→ Action item
Every picture should be left out, but the lines below must be repeated exactly.

→ Data to process
########
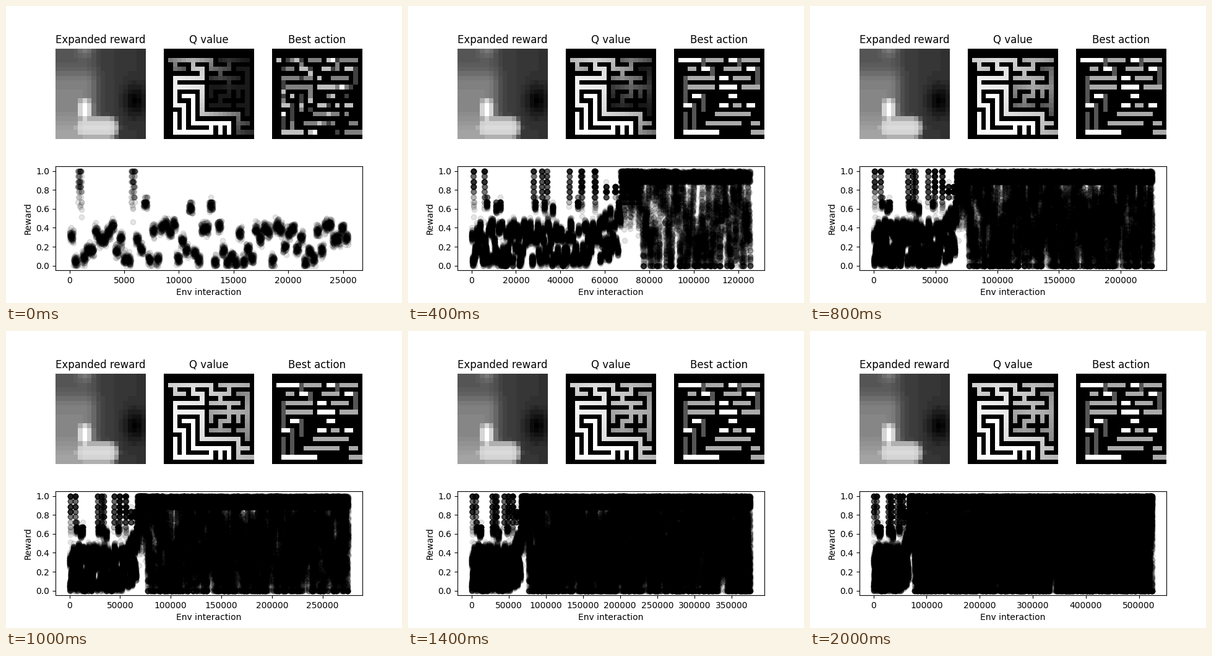
Write a matplotlib script that moves like this. It is 640 px wide and 480 px high and loops after 2100 ms.

```python
import numpy as np
import matplotlib.pyplot as plt
from matplotlib.animation import FuncAnimation

FRAMES, INTERVAL = 21, 100
STRIDE, BIN = 5, 375           # env steps per sample, per plateau
FIRST, PER_FRAME = 25500, 25000
SOLVED, ROAMING = 67000, 76000
SIZE = 20

# Move that leads each maze cell towards the goal G
MOVES = ["RRDLLRDLL", "ULRDULLRD", "DLLLRULLD",
         "DLLLRRULL", "DRDUURUUU", "RDDURULRU",
         "DDGULLLLU", "DDULLLLUL", "RRRRUUUUL"]
STEP = {"U": (-1, 0), "D": (1, 0), "L": (0, -1), "R": (0, 1), "G": (0, 0)}
ACTION = {move: i for i, move in enumerate("UDLR")} | {"G": 0}


def steps_to_goal(r, c):
    move = MOVES[r][c]
    if move == "G":
        return 0
    dr, dc = STEP[move]
    return 2 + steps_to_goal(r + dr, c + dc)


def build_maze():
    """Distance to the goal and best action for every open pixel."""
    dist = np.full((SIZE, SIZE), np.nan)
    best = np.zeros((SIZE, SIZE))

    def carve(y, x, d, move):
        dist[y, x], best[y, x] = d, ACTION[move]

    for r, row in enumerate(MOVES):
        for c, move in enumerate(row):
            y, x, d = 2 + 2 * r, 2 + 2 * c, steps_to_goal(r, c)
            dr, dc = STEP[move]
            carve(y + dr, x + dc, max(d - 1, 0), move)
            carve(y, x, d, move)
    carve(2, 1, dist[2, 2] + 1, "R")
    carve(18, 19, dist[18, 18] + 1, "L")
    return dist, best


DIST, BEST = build_maze()
OPEN = ~np.isnan(DIST)


def q_values(k):
    """Value spreads outwards from the goal as learning goes on."""
    reach = np.interp(k, [0, 2, 4, 8, 12], [47, 33, 55, 66, 90])
    width = np.interp(k, [0, 2, 4], [5, 10, 5])
    d = np.where(OPEN, DIST, 0)
    q = (1 - (d / 88) ** 2.5) / (1 + np.exp((d - reach) / width))
    q = np.maximum(q, 0.1)
    return np.where(OPEN, q / q.max(), 0)


def actions(k):
    """Greedy actions, still partly undecided at the start."""
    rng = np.random.default_rng(5 + k)
    noise = max(0, 0.38 - 0.25 * k)
    guess = rng.choice(5, (SIZE, SIZE), p=[.3, .25, .25, .14, .06])
    act = np.where(rng.random((SIZE, SIZE)) < noise, guess, BEST)
    return np.where(OPEN, act, 0)


def ramp(v, mid, width):
    return 1 / (1 + np.exp((mid - v) / width))


def reward_map():
    y, x = np.mgrid[:SIZE, :SIZE]
    left = 85 + 45 * ramp(y, 5, 0.8) + 35 * ramp(y, 15.5, 1)
    right = 62 - 1.1 * (x - 8)
    field = left + (right - left) * ramp(x, 8.3, 0.7)
    field += 38 * np.exp(-((x - 6) / 1.5) ** 2 - (y / 1.2) ** 2)
    field -= 50 * np.exp(-((x - 17) / 2.5) ** 2 - ((y - 11) / 3.5) ** 2)
    # L-shaped glow around the goal
    arm_up = np.hypot(x - 6, y - np.clip(y, 12, 14))
    arm_side = np.hypot(x - np.clip(x, 6, 11), y - 17)
    glow = np.maximum(255 * np.exp(-(arm_up / 2.2) ** 2),
                      215 * np.exp(-(arm_side / 2.9) ** 4))
    return np.round(np.clip(np.maximum(field, glow), 0, 255) / 6)


SPIKES = [800, 5800, 28000, 31700, 34000, 44000, 49500, 55500]
LEVELS = [0.06, 0.17, 0.29, 0.36, 0.42, 0.63]
WEIGHTS = [0.27, 0.14, 0.17, 0.15, 0.19, 0.08]


def plateau(x, rng):
    """Mean and spread of the reward in the plateau around x."""
    if any(abs(x - s) <= BIN / 2 for s in SPIKES):
        return 0.86, 0.13
    if x > ROAMING:
        return rng.uniform(0, 0.95), 0.13
    if x > SOLVED:
        return rng.uniform(0.6, 1), 0.12
    lift = 0.2 * (x > 57000) * rng.random()
    return rng.choice(LEVELS, p=WEIGHTS) + lift + rng.normal(0, 0.02), 0.03


def reward_history():
    rng = np.random.default_rng(11)
    x = np.arange(0, FIRST + PER_FRAME * (FRAMES - 1), STRIDE)
    centres = np.arange(0, x[-1] + BIN, BIN) + BIN / 2
    mean, spread = np.array([plateau(c, rng) for c in centres])[x // BIN].T
    y = mean + spread * rng.normal(size=x.size)
    stepped = 1 - np.round((1 - y) / 0.055) * 0.055
    y = np.where((y > 0.65) & (x < ROAMING), stepped, y)
    at_goal = (x > SOLVED) & (rng.random(x.size) < 0.3)
    y = np.where(at_goal, 1 - 0.12 * rng.random(x.size), y)
    return x, np.clip(y, 0, 1)


X, Y = reward_history()

fig = plt.figure(figsize=(6.4, 4.8), dpi=100)


def image_panel(pos, title, data):
    ax = fig.add_subplot(2, 3, pos)
    ax.set_title(title)
    ax.axis("off")
    return ax.imshow(data, cmap="gray")


image_panel(1, "Expanded reward", reward_map())
q_img = image_panel(2, "Q value", q_values(0))
act_img = image_panel(3, "Best action", actions(0))

ax = fig.add_subplot(2, 1, 2)
ax.set_xlabel("Env interaction")
ax.set_ylabel("Reward")
ax.set_ylim(-0.05, 1.05)
dots, = ax.plot([], [], "o", color="black", alpha=0.1)


def update(k):
    end = FIRST + PER_FRAME * k
    n = end // STRIDE
    dots.set_data(X[:n], Y[:n])
    ax.set_xlim(-0.05 * end, 1.05 * end)
    act = actions(k)
    q_img.set_data(q_values(k))
    act_img.set_data(act)
    act_img.set_clim(0, act.max())
    return dots, q_img, act_img


anim = FuncAnimation(fig, update, frames=FRAMES, interval=INTERVAL,
                     repeat=True, repeat_delay=0)
plt.show()
```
########
→ Response below
Write a matplotlib script that moves like this. It is 640 px wide and 480 px high and loops after 2100 ms.

```python
import numpy as np
import matplotlib.pyplot as plt
from matplotlib.animation import FuncAnimation

FRAMES, INTERVAL = 21, 100
STRIDE, BIN = 5, 375           # env steps per sample, per plateau
FIRST, PER_FRAME = 25500, 25000
SOLVED, ROAMING = 67000, 76000
SIZE = 20

# Move that leads each maze cell towards the goal G
MOVES = ["RRDLLRDLL", "ULRDULLRD", "DLLLRULLD",
         "DLLLRRULL", "DRDUURUUU", "RDDURULRU",
         "DDGULLLLU", "DDULLLLUL", "RRRRUUUUL"]
STEP = {"U": (-1, 0), "D": (1, 0), "L": (0, -1), "R": (0, 1), "G": (0, 0)}
ACTION = {move: i for i, move in enumerate("UDLR")} | {"G": 0}


def steps_to_goal(r, c):
    move = MOVES[r][c]
    if move == "G":
        return 0
    dr, dc = STEP[move]
    return 2 + steps_to_goal(r + dr, c + dc)


def build_maze():
    """Distance to the goal and best action for every open pixel."""
    dist = np.full((SIZE, SIZE), np.nan)
    best = np.zeros((SIZE, SIZE))

    def carve(y, x, d, move):
        dist[y, x], best[y, x] = d, ACTION[move]

    for r, row in enumerate(MOVES):
        for c, move in enumerate(row):
            y, x, d = 2 + 2 * r, 2 + 2 * c, steps_to_goal(r, c)
            dr, dc = STEP[move]
            carve(y + dr, x + dc, max(d - 1, 0), move)
            carve(y, x, d, move)
    carve(2, 1, dist[2, 2] + 1, "R")
    carve(18, 19, dist[18, 18] + 1, "L")
    return dist, best


DIST, BEST = build_maze()
OPEN = ~np.isnan(DIST)


def q_values(k):
    """Value spreads outwards from the goal as learning goes on."""
    reach = np.interp(k, [0, 2, 4, 8, 12], [47, 33, 55, 66, 90])
    width = np.interp(k, [0, 2, 4], [5, 10, 5])
    d = np.where(OPEN, DIST, 0)
    q = (1 - (d / 88) ** 2.5) / (1 + np.exp((d - reach) / width))
    q = np.maximum(q, 0.1)
    return np.where(OPEN, q / q.max(), 0)


def actions(k):
    """Greedy actions, still partly undecided at the start."""
    rng = np.random.default_rng(5 + k)
    noise = max(0, 0.38 - 0.25 * k)
    guess = rng.choice(5, (SIZE, SIZE), p=[.3, .25, .25, .14, .06])
    act = np.where(rng.random((SIZE, SIZE)) < noise, guess, BEST)
    return np.where(OPEN, act, 0)


def ramp(v, mid, width):
    return 1 / (1 + np.exp((mid - v) / width))


def reward_map():
    y, x = np.mgrid[:SIZE, :SIZE]
    left = 85 + 45 * ramp(y, 5, 0.8) + 35 * ramp(y, 15.5, 1)
    right = 62 - 1.1 * (x - 8)
    field = left + (right - left) * ramp(x, 8.3, 0.7)
    field += 38 * np.exp(-((x - 6) / 1.5) ** 2 - (y / 1.2) ** 2)
    field -= 50 * np.exp(-((x - 17) / 2.5) ** 2 - ((y - 11) / 3.5) ** 2)
    # L-shaped glow around the goal
    arm_up = np.hypot(x - 6, y - np.clip(y, 12, 14))
    arm_side = np.hypot(x - np.clip(x, 6, 11), y - 17)
    glow = np.maximum(255 * np.exp(-(arm_up / 2.2) ** 2),
                      215 * np.exp(-(arm_side / 2.9) ** 4))
    return np.round(np.clip(np.maximum(field, glow), 0, 255) / 6)


SPIKES = [800, 5800, 28000, 31700, 34000, 44000, 49500, 55500]
LEVELS = [0.06, 0.17, 0.29, 0.36, 0.42, 0.63]
WEIGHTS = [0.27, 0.14, 0.17, 0.15, 0.19, 0.08]


def plateau(x, rng):
    """Mean and spread of the reward in the plateau around x."""
    if any(abs(x - s) <= BIN / 2 for s in SPIKES):
        return 0.86, 0.13
    if x > ROAMING:
        return rng.uniform(0, 0.95), 0.13
    if x > SOLVED:
        return rng.uniform(0.6, 1), 0.12
    lift = 0.2 * (x > 57000) * rng.random()
    return rng.choice(LEVELS, p=WEIGHTS) + lift + rng.normal(0, 0.02), 0.03


def reward_history():
    rng = np.random.default_rng(11)
    x = np.arange(0, FIRST + PER_FRAME * (FRAMES - 1), STRIDE)
    centres = np.arange(0, x[-1] + BIN, BIN) + BIN / 2
    mean, spread = np.array([plateau(c, rng) for c in centres])[x // BIN].T
    y = mean + spread * rng.normal(size=x.size)
    stepped = 1 - np.round((1 - y) / 0.055) * 0.055
    y = np.where((y > 0.65) & (x < ROAMING), stepped, y)
    at_goal = (x > SOLVED) & (rng.random(x.size) < 0.3)
    y = np.where(at_goal, 1 - 0.12 * rng.random(x.size), y)
    return x, np.clip(y, 0, 1)


X, Y = reward_history()

fig = plt.figure(figsize=(6.4, 4.8), dpi=100)


def image_panel(pos, title, data):
    ax = fig.add_subplot(2, 3, pos)
    ax.set_title(title)
    ax.axis("off")
    return ax.imshow(data, cmap="gray")


image_panel(1, "Expanded reward", reward_map())
q_img = image_panel(2, "Q value", q_values(0))
act_img = image_panel(3, "Best action", actions(0))

ax = fig.add_subplot(2, 1, 2)
ax.set_xlabel("Env interaction")
ax.set_ylabel("Reward")
ax.set_ylim(-0.05, 1.05)
dots, = ax.plot([], [], "o", color="black", alpha=0.1)


def update(k):
    end = FIRST + PER_FRAME * k
    n = end // STRIDE
    dots.set_data(X[:n], Y[:n])
    ax.set_xlim(-0.05 * end, 1.05 * end)
    act = actions(k)
    q_img.set_data(q_values(k))
    act_img.set_data(act)
    act_img.set_clim(0, act.max())
    return dots, q_img, act_img


anim = FuncAnimation(fig, update, frames=FRAMES, interval=INTERVAL,
                     repeat=True, repeat_delay=0)
plt.show()
```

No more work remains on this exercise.